In the meantime, Batista says that managing homeowners’ expectations and helping them to understand the severity of the issue and gain access is a challenge. “It’s a very sensitive subject, and it should be analyzed on a case-by-case basis, but first and foremost, the hazards need to be identified and defined to the residents, so that they understand why their access might be limited. It’s for their own protection.”
Turning Things Around
When residents – for whatever reason – stop paying their monthly fees, “You have two choices,” says Balzamo. “You could try taking them to court, but collecting the fees is very difficult. The courts will tell you that the other homeowners have to make up the difference. Instead, what the manager should try to do is legally push the homeowners out and then, hopefully, you get better buyers into the property to help bring the value back up. Those are really your only two options.”
Of course, if only one or two homeowners are falling into financial distress, D’Amico explains that it is an asset manager, not a property manager, who would handle a short sale or foreclosure of their particular properties.
“A foreclosure usually gets to the point where people don’t pay their loan, but in a judicial foreclosure state, it takes a long time before the bank forecloses and puts a padlock on it and they’re out the door,” she says. “In other states, the deed goes back to the bank, and within a year they’re out of there.”
While all this is being adjudicated, the community is losing vital maintenance fee income, and the cycle of distress continues.
Unfortunately, D’Amico said that distressed properties – and even just financially distressed homeowners – are not going away any time soon.
“New York State is about fourth in the country as far as short sales and foreclosures are concerned,” she says. “In 2006, at the height of the market, everybody used their house like an ATM. They refinanced, and now they can’t pay that second loan. However, because New York is a judicial foreclosure state, people who own condos know that they can live there for four, five or even 10 years before the padlock is put on the front door. They just wait it out.”
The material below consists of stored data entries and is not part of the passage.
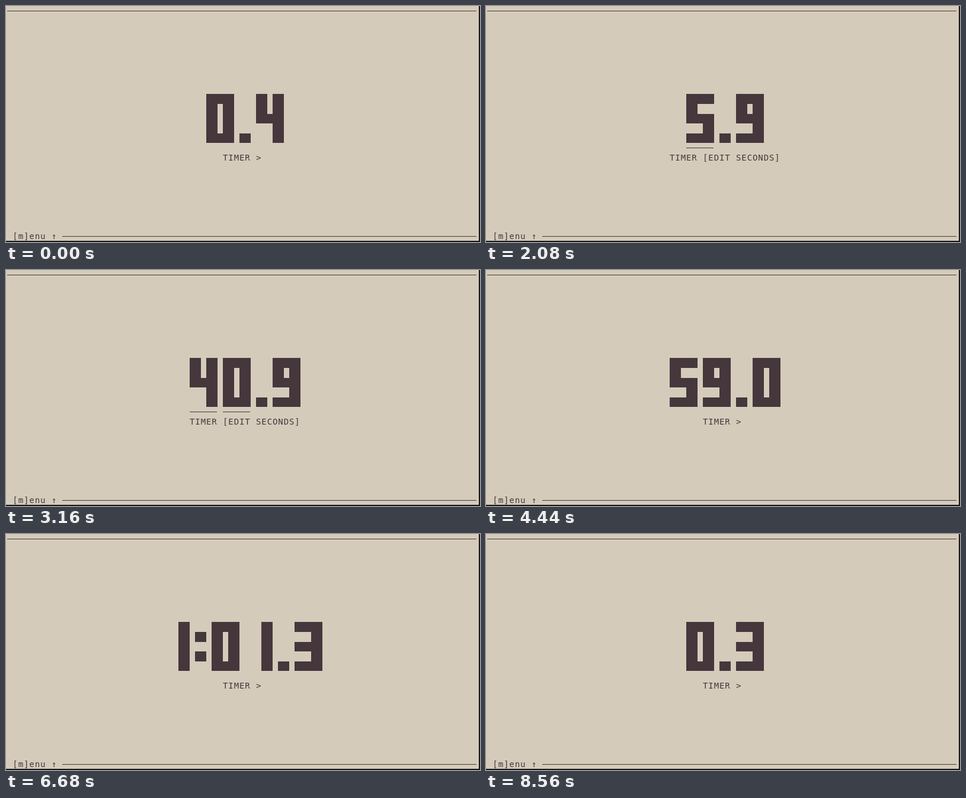
Recreate the animation shown at these times as an HTML page with a canvas. Size 800 by 400 pixels, loop 8.68 s.

```html
<!DOCTYPE html>
<html lang="en">
<head>
<meta charset="utf-8">
<title>Timer</title>
<style>
  html, body { margin: 0; width: 100%; height: 100%; overflow: hidden; background: #d5cbba; }
  canvas { display: block; }
</style>
</head>
<body>
<canvas id="stage" width="800" height="400"></canvas>
<script>
const ctx = document.getElementById('stage').getContext('2d');
const LOOP = 8680, STEP = 40;
const BG = '#d5cbba', INK = '#45373c', EDGE = '#171717';

// Terminal grid
const COLS = 85, CELL_W = 28 / 3, CELL_H = 16.6, PAD = 2;
const FONT_SIZE = 14, GLYPH_W = 8.43;
const colX = c => PAD + c * CELL_W;
const rowY = r => r * CELL_H;
const center = w => Math.ceil((COLS - w) / 2);
const DIGIT_ROW = 9, LINE_ROW = 14, LABEL_ROW = 15, MENU_ROW = 23;

// Row patterns of five cells, top to bottom
const ROWS = { f: '11111', l: '11000', r: '00011', b: '11011' };
const DIGITS = ['fbbbf', 'rrrrr', 'frflf', 'frfrf', 'bbfrr',
                'flfrf', 'flfbf', 'frrrr', 'fbfbf', 'fbfrf'];

const isDigit = ch => ch >= '0' && ch <= '9';
const widthOf = ch => isDigit(ch) ? 5 : 2;

function patternOf(ch) {
  if (isDigit(ch)) return [...DIGITS[ch]].map(k => ROWS[k]);
  return ch === '.' ? ['', '', '', '', '11'] : ['', '11', '', '11', ''];
}

function drawCells(rows, col) {
  rows.forEach((bits, r) => {
    const top = Math.round(rowY(DIGIT_ROW + r));
    const bottom = Math.round(rowY(DIGIT_ROW + r + 1));
    [...bits].forEach((bit, c) => {
      if (bit !== '1') return;
      const left = Math.round(colX(col + c));
      ctx.fillRect(left, top, Math.round(colX(col + c + 1)) - left, bottom - top);
    });
  });
}

function drawRule(col, cells, row) {
  const left = Math.round(colX(col));
  const right = Math.round(colX(col + cells - 1) + GLYPH_W);
  ctx.fillRect(left, Math.floor(rowY(row + 0.5)), right - left, 1);
}

function drawText(text, col, row) {
  ctx.fillText(text, colX(col), Math.round(rowY(row) + 13.1));
}

function clockText(decis) {
  const min = Math.floor(decis / 600);
  const sec = Math.floor(decis / 10) % 60;
  const head = min ? min + ':' + String(sec).padStart(2, '0') : String(sec);
  return head + '.' + decis % 10;
}

function drawClock(decis, edit) {
  const text = clockText(decis);
  const total = [...text].reduce((sum, ch) => sum + widthOf(ch) + 1, -1);
  const dot = text.indexOf('.');
  let col = center(total);
  [...text].forEach((ch, i) => {
    drawCells(patternOf(ch), col);
    const marked = edit === 'SECONDS' ? i < dot : edit === 'DECIS' && i > dot;
    if (marked) drawRule(col, 5, LINE_ROW);
    col += widthOf(ch) + 1;
  });
}

const countPassed = (times, t) => times.filter(x => t >= x).length;

function ticks(steps, phase) {
  return Math.max(0, Math.ceil((steps + 1 - phase) / 2.44) - 1);
}

function stateAt(t) {
  const n = Math.floor(t / STEP);
  if (t < 1080) return { decis: 4 + ticks(n, -0.42), status: '>' };
  if (t < 1400) return { decis: 15, status: '||' };
  if (t < 1760) {
    return { decis: 15 + countPassed([1480, 1560, 1600, 1680], t), edit: 'DECIS' };
  }
  if (t < 4440) {
    const held = Math.max(0, Math.min(44, n - 49));
    return { decis: 19 + 10 * Math.floor(held * 57 / 44 + 0.2), edit: 'SECONDS' };
  }
  if (t < 4560) return { decis: 590, status: '>' };
  if (t < 8040) return { decis: 590 + ticks(n - 111, 0.14), status: '>' };
  if (t < 8320) return { decis: 627 + Math.floor((t - 8040) / 80), status: '>' };
  return { decis: Math.floor((t - 8320) / 80), status: '>' };
}

function draw(t) {
  const { decis, status, edit } = stateAt(t);
  ctx.fillStyle = BG;
  ctx.fillRect(0, 0, 800, 400);
  ctx.fillStyle = EDGE;
  ctx.fillRect(798, 0, 2, 400);
  ctx.fillRect(0, 398, 800, 2);

  ctx.fillStyle = INK;
  ctx.font = FONT_SIZE + 'px "DejaVu Sans Mono", monospace';
  ctx.letterSpacing = (CELL_W - GLYPH_W).toFixed(3) + 'px';
  drawRule(0, COLS, 0);
  drawRule(10, COLS - 10, MENU_ROW);
  drawText('[m]enu ↑', 1, MENU_ROW);

  drawClock(decis, edit);
  const label = 'TIMER ' + (edit ? '[EDIT ' + edit + ']' : status);
  drawText(label, center(label.length), LABEL_ROW);
}

const start = performance.now();
function frame() {
  draw((performance.now() - start) % LOOP);
  requestAnimationFrame(frame);
}
frame();
</script>
</body>
</html>
```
Having homeowners on the property who were just waiting it out was exactly what Balzamo was dealing with. He called it “hell,” from a management perspective. “It was the worst thing imaginable, because people are essentially squatting there – and even though they don’t pay the maintenance fees, they’re still expecting their essential services,” he says. “But they live in a condominium where there are 35 units that are basically decreasing the value of the entire property, and you can’t even afford to provide essential services.”
In addition, if a management company fails to provide those essential services to residents – even non-paying ones – the company can be fined. Unfortunately, in the case of the distressed property Balzamo was managing (which he is no longer involved with) the only way that the bank was able to sell the property was through a cash-only deal.
To help managers and other real estate pros learn more about managing distressed properties, D’Amico currently teaches a class through the National Association of Realtors (NAR) about foreclosure alternatives and handling homeowners who are struggling to pay called “Short Sales and Foreclosure Resource (SFR).” It’s a one-day elective course that is applied towards an ABR designation. The course helps to evaluate all options for distressed homeowners and identify the components of an effective short-sale package.
Though all communities will inevitably go through rough financial and/or managerial patches now and again, some bounce back faster than others – and unfortunately, some don’t bounce back at all. Maximizing your condo or HOA’s chances of making a full recovery relies on a solid, competent and responsive board-management team who isn’t afraid to make tough decisions when necessary, and who can communicate the reasons for those decisions to their residents.
Lisa Iannucci is a freelance writer and published author, and a frequent contributor to The Cooperator.